In addition, FA/[email protected]@CNCs hybrids nanomedicines were also determined by the FT-IR and UV (Figure 1). As Figure 1a exhibited, (E) PEI produced the peaks at 3362 cm-1, 1565 cm-1, 1482 cm-1, and 815 cm-1. The medium intensity absorption peaks that arose near 3365 and 3200 cm-1 belonged to primary amine N-H of PEI. The FT-IR spectra of FA/[email protected]@CNCs (F) did not differ obviously, due to the absorption bands of the additional -NH2, and -CH2- groups of PEI (E) were covered by the broad -OH and 18
-CH stretching bands of cellulose at 3200 ~ 3600 and 2900 cm-1, respectively. The presence of signals at 1425, 1160, 1113, and 895 cm-1 indicated that the CNCs (A) kept their pristine nanocrystal form. The characteristic absorptions of amide bands of CAD (D) were amide I band (1635 ~ 1618 cm-1), amide II band (1578 cm-1) and amide III band (1279 cm-1). FA (B) showed the characteristic absorptions peak at 1656 cm−1. Similarly, the intensity of the characteristic adsorption at 1650 cm−1 in FA/[email protected]@CNCs increased, due to the introduction of FA. The presence of those bands in the FA/[email protected]@CNCs spectrum confirmed that the CNCs based high-performance nanomedicines were successfully prepared. These results were also confirmed by UV-vis spectrophotometer. As displayed in Figure 1b, the characteristic absorption peaks of DOX and FA were at 480 nm and 365 nm 40, respectively. The spectrum of FA/[email protected]@CNCs (F) showed a similar characteristic absorption peaks as DOX did. However, CNCs (A) show no distinct absorption peaks among 200 - 600 nm. Altogether, the robust FA/[email protected]@CNCs hybrids were simply constructed by the easy, efficient extremely versatile way of LbL assembly. According to their characteristic UV absorption peaks at 480 nm (DOX) and 365 nm (FA), standard curves had been made and exhibited in supporting information Figure S17 and S18, respectively, and their molar ratio was 2.40. 3.2 Physicochemical properties of the CNCs based hybrids

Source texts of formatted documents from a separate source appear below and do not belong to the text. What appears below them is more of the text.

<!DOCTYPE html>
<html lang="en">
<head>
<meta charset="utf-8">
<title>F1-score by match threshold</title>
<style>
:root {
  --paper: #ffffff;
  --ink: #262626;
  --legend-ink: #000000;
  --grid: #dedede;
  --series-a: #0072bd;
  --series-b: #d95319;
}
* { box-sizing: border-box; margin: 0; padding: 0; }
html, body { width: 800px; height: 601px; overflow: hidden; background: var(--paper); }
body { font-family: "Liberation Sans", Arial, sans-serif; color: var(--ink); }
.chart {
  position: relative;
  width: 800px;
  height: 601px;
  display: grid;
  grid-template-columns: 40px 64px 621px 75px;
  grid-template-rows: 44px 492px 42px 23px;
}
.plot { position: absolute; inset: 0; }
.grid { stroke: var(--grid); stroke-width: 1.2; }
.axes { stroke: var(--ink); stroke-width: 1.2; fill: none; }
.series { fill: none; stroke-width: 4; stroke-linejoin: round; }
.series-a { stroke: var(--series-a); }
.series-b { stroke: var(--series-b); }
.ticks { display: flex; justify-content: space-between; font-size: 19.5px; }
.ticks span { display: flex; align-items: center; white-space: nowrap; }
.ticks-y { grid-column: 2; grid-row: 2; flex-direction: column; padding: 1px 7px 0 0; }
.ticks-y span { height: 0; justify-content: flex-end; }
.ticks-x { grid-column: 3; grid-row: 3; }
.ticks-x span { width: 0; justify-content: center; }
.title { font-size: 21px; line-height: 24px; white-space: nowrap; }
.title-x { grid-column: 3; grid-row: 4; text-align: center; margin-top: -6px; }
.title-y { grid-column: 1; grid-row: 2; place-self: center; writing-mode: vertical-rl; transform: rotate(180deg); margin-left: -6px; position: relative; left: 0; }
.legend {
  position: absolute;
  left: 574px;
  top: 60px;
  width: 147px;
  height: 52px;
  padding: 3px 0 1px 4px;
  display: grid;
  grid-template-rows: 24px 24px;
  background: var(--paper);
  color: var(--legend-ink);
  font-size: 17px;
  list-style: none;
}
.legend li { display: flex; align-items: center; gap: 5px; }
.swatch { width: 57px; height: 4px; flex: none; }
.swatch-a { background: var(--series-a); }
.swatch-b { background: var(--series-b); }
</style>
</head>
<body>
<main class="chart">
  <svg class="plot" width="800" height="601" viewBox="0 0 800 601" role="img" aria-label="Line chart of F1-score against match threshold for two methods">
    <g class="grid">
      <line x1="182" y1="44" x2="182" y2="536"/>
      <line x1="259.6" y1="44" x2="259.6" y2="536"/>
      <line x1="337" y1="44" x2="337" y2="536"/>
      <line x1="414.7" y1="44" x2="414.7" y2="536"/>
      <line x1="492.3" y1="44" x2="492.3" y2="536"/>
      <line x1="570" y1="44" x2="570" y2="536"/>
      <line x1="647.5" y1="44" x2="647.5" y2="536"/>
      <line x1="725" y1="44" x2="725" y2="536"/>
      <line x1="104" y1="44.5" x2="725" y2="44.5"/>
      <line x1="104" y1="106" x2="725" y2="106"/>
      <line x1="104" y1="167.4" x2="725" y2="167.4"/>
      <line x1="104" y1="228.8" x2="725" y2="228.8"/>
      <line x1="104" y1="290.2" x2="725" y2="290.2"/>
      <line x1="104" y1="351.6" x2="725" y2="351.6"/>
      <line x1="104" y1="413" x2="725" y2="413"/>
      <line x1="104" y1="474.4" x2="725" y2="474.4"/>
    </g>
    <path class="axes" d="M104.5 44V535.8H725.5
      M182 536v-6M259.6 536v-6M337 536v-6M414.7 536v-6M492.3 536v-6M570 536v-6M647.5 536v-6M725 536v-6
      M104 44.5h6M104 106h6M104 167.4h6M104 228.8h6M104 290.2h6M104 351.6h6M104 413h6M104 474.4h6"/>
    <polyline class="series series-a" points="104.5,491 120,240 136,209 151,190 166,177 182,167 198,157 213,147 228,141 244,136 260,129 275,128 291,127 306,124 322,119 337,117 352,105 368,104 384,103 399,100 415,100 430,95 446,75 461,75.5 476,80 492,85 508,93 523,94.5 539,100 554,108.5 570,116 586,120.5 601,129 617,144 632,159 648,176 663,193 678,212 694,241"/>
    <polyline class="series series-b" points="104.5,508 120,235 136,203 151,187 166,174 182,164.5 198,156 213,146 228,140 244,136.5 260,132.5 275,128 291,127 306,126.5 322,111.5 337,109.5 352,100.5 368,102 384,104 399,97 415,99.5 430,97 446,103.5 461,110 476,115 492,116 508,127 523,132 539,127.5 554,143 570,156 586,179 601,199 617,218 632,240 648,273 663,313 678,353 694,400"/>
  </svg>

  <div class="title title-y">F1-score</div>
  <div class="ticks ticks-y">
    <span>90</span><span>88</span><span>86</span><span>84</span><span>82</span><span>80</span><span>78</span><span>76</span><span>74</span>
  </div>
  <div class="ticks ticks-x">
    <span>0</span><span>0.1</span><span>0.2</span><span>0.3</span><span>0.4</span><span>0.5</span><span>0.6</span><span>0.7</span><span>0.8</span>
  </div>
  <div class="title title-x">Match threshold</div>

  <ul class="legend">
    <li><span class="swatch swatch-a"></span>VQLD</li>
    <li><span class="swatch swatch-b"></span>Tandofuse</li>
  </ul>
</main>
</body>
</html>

The DLC and DLE of the CNCs based hybrids
Table 2. Characteristic drug delivery features of CNC-based hybrids
a: DLC was the abbreviation of drug loading capacity and DLE was the abbreviation of drug loading efficiency.
DLC and DLE of the FA/[email protected]@CNCs hybrids were determined by the FS method according to the formulations as shown in Equation S4 and Figure S5. The DLC was calculated according to a standard curve, and the average amount of DOX absorbed onto FA/[email protected]@CNCs hybrid was 11.3 wt% (DLC) and 19.4 % (DLE). Traditionally, the modification of CNCs utilized chemical conjugation onto their surface through heterogeneous reactions. The external heterogeneous reactions on CNCs surface were not efficient, which directly restricted DLC of the CNC-based nanomedicines. It had been report that the CNCs had high surface area ranging from 50 to 200 m2/g 2 9 41. Taking advantage of their high surface area, the DLC of CNC-based hybrids had been significantly